> [Data records]:
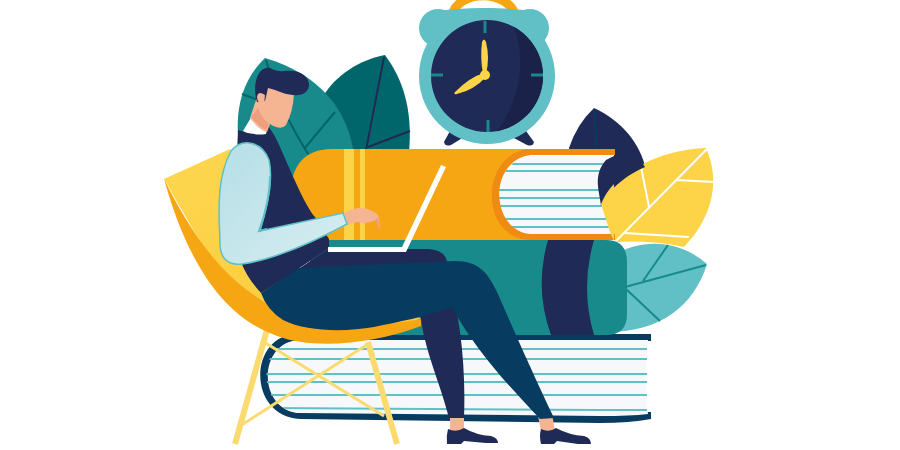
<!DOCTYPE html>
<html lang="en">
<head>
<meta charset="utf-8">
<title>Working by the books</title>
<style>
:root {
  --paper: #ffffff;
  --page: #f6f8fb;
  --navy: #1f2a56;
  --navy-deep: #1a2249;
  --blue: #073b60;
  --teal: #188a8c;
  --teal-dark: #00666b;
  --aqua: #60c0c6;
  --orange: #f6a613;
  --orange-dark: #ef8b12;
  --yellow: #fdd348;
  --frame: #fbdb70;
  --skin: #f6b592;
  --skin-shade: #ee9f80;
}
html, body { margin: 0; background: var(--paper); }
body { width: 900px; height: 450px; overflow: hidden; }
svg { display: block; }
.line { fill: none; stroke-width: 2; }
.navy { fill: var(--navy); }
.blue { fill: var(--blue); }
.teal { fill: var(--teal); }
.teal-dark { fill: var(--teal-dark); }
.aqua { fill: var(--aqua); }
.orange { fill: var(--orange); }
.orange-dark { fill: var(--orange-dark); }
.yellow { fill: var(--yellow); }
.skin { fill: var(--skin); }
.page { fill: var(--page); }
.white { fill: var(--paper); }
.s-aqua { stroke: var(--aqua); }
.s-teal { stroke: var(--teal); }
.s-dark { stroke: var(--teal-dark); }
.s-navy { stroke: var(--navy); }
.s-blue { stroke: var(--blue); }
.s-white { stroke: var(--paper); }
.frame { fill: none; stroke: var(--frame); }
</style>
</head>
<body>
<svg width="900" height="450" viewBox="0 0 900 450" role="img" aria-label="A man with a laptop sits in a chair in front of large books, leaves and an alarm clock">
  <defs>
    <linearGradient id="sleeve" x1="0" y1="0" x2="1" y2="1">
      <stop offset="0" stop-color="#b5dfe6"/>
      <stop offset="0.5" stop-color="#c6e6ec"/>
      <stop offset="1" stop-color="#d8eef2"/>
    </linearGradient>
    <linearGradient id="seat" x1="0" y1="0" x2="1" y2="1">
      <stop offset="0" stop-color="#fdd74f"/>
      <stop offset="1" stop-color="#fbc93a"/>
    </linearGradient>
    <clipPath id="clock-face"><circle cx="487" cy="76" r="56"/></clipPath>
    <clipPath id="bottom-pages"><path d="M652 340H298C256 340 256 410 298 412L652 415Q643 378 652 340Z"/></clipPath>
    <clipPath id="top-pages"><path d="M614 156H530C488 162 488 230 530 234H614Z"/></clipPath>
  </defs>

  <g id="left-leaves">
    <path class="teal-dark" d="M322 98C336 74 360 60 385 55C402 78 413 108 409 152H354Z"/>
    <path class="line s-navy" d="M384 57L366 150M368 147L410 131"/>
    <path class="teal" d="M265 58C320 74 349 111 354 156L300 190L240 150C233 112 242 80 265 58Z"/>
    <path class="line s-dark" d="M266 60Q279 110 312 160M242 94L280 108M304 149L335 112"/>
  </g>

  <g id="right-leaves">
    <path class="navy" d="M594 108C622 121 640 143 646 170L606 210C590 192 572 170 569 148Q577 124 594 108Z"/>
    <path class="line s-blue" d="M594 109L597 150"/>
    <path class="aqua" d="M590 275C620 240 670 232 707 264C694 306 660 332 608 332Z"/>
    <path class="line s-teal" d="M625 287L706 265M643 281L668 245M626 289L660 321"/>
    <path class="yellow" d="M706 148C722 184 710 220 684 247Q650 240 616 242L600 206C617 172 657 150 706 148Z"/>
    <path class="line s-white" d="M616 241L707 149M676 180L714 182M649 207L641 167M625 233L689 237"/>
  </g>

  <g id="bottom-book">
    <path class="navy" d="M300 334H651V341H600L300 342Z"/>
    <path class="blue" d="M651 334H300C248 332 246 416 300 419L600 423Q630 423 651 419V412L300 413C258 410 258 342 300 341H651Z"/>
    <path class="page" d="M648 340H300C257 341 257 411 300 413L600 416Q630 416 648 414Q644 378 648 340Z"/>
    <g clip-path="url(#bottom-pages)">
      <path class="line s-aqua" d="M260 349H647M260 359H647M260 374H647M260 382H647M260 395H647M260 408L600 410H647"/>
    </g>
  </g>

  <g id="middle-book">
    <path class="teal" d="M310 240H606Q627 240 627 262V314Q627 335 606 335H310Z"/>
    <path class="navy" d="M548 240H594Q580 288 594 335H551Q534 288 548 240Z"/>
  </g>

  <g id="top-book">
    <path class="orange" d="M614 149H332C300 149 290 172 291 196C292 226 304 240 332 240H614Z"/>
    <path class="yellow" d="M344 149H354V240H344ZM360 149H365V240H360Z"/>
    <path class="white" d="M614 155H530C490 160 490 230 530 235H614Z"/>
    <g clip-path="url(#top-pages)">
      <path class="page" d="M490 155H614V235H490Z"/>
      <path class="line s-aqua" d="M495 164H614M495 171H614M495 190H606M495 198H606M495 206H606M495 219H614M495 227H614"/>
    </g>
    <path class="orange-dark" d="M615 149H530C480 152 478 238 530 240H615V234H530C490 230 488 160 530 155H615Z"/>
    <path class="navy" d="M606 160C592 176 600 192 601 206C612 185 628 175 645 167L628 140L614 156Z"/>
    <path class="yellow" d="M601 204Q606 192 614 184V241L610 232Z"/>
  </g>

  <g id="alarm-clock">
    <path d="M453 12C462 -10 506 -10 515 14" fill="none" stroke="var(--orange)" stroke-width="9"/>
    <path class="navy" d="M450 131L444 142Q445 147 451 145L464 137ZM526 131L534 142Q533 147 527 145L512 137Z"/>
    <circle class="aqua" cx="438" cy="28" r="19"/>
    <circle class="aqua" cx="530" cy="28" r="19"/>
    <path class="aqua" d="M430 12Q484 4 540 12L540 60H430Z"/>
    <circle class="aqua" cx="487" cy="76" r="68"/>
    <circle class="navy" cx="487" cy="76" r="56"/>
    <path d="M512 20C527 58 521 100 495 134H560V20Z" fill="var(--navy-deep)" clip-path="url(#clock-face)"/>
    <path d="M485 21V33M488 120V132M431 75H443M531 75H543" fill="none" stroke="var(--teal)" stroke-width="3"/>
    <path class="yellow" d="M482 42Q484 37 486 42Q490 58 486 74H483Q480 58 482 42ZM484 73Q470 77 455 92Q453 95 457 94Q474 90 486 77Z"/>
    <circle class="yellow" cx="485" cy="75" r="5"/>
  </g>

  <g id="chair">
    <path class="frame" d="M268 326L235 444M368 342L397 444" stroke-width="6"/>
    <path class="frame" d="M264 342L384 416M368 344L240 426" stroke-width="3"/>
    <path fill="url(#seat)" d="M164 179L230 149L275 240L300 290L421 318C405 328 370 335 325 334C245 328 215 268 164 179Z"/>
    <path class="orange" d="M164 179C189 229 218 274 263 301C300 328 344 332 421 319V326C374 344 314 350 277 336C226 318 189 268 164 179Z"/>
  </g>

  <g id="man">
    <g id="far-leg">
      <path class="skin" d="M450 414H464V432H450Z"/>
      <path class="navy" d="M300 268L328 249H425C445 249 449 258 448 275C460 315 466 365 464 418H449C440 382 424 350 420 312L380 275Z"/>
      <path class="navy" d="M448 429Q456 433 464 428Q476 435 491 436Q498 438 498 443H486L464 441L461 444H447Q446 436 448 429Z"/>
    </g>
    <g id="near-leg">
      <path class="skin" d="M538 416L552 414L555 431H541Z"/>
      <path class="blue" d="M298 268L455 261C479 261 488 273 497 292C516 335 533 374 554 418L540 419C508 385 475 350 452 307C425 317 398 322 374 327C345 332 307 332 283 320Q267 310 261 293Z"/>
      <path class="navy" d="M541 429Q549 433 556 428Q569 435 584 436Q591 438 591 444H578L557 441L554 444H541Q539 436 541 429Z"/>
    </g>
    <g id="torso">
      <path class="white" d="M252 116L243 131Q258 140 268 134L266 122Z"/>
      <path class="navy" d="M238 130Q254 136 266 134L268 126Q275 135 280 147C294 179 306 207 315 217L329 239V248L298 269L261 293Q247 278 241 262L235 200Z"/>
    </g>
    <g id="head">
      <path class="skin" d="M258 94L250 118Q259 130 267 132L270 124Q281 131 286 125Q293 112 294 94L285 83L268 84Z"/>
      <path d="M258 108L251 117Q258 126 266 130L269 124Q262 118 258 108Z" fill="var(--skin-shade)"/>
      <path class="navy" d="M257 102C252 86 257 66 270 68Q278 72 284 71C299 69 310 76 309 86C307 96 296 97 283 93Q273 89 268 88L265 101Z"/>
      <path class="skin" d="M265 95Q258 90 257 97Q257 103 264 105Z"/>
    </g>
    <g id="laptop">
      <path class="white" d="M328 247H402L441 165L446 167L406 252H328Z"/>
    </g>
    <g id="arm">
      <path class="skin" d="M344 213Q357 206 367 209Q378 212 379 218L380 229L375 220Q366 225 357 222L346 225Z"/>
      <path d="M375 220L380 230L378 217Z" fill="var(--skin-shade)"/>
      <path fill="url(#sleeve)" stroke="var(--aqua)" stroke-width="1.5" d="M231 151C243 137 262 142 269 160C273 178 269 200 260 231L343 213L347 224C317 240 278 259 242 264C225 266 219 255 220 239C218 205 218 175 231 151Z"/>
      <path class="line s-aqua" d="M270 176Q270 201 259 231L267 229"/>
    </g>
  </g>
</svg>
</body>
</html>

--

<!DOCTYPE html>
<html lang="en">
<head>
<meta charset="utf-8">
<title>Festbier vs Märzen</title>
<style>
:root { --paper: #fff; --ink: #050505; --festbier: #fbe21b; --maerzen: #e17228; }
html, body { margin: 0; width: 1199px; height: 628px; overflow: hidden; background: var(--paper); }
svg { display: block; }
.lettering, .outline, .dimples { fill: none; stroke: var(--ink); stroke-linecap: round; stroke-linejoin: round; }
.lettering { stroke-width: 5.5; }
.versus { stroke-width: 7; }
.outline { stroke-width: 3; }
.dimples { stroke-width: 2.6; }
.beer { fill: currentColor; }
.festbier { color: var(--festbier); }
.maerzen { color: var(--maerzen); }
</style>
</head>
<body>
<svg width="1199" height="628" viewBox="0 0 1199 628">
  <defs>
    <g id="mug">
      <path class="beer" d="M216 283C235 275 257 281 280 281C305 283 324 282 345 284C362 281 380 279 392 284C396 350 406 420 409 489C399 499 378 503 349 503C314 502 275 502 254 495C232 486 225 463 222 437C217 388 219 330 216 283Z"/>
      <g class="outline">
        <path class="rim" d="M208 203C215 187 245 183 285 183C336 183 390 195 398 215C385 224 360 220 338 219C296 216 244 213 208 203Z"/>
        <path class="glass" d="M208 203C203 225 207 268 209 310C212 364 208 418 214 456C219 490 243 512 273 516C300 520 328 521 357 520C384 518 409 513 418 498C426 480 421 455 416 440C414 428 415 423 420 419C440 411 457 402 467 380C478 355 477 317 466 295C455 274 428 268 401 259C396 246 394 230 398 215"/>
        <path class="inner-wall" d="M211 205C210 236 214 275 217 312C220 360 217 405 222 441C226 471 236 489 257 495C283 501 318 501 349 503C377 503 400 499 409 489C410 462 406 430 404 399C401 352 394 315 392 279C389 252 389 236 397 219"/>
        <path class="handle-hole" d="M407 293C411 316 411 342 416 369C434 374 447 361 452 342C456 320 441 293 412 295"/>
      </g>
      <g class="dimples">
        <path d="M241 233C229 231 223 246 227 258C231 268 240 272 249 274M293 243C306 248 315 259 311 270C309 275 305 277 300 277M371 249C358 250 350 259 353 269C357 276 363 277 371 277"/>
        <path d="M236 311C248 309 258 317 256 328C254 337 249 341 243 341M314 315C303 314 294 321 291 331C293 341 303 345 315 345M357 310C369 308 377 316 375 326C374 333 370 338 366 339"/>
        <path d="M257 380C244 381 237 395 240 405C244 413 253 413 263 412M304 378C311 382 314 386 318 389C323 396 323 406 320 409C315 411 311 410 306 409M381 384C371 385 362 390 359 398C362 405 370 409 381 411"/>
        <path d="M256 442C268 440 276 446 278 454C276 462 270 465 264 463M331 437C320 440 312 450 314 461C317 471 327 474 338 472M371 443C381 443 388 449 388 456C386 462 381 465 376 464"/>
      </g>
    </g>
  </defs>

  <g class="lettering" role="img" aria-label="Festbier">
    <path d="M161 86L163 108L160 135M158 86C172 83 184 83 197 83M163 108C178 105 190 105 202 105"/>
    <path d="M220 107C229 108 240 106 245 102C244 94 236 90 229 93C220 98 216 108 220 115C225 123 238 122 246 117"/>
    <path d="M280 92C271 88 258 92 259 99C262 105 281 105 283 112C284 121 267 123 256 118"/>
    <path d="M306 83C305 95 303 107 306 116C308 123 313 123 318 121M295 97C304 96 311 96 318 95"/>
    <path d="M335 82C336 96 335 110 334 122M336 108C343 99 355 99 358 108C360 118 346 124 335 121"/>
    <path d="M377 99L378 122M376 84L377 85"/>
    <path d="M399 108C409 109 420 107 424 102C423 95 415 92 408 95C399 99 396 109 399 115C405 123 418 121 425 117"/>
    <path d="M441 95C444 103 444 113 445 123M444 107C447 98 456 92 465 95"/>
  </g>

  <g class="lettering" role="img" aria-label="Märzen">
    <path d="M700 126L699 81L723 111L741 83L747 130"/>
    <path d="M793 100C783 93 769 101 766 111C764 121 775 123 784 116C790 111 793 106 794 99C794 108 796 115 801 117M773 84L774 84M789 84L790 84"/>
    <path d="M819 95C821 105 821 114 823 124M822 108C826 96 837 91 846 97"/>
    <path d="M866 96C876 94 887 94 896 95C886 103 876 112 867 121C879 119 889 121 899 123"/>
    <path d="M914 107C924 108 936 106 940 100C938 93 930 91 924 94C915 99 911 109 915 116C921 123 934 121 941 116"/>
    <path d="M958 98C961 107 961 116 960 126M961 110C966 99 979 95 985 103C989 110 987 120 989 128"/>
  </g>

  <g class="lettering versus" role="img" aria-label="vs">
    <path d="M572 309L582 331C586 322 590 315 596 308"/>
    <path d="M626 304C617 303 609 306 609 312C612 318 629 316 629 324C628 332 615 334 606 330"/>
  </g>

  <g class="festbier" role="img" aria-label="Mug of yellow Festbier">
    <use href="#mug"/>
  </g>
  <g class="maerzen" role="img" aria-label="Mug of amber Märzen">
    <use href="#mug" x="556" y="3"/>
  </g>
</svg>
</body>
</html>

> [Requirement]: The lines to return are those in the records above that hold the word "orange".

> [Answer to this problem]:
  --orange: #f6a613;
  --orange-dark: #ef8b12;
.orange { fill: var(--orange); }
.orange-dark { fill: var(--orange-dark); }
    <path class="orange" d="M614 149H332C300 149 290 172 291 196C292 226 304 240 332 240H614Z"/>
    <path class="orange-dark" d="M615 149H530C480 152 478 238 530 240H615V234H530C490 230 488 160 530 155H615Z"/>
    <path d="M453 12C462 -10 506 -10 515 14" fill="none" stroke="var(--orange)" stroke-width="9"/>
    <path class="orange" d="M164 179C189 229 218 274 263 301C300 328 344 332 421 319V326C374 344 314 350 277 336C226 318 189 268 164 179Z"/>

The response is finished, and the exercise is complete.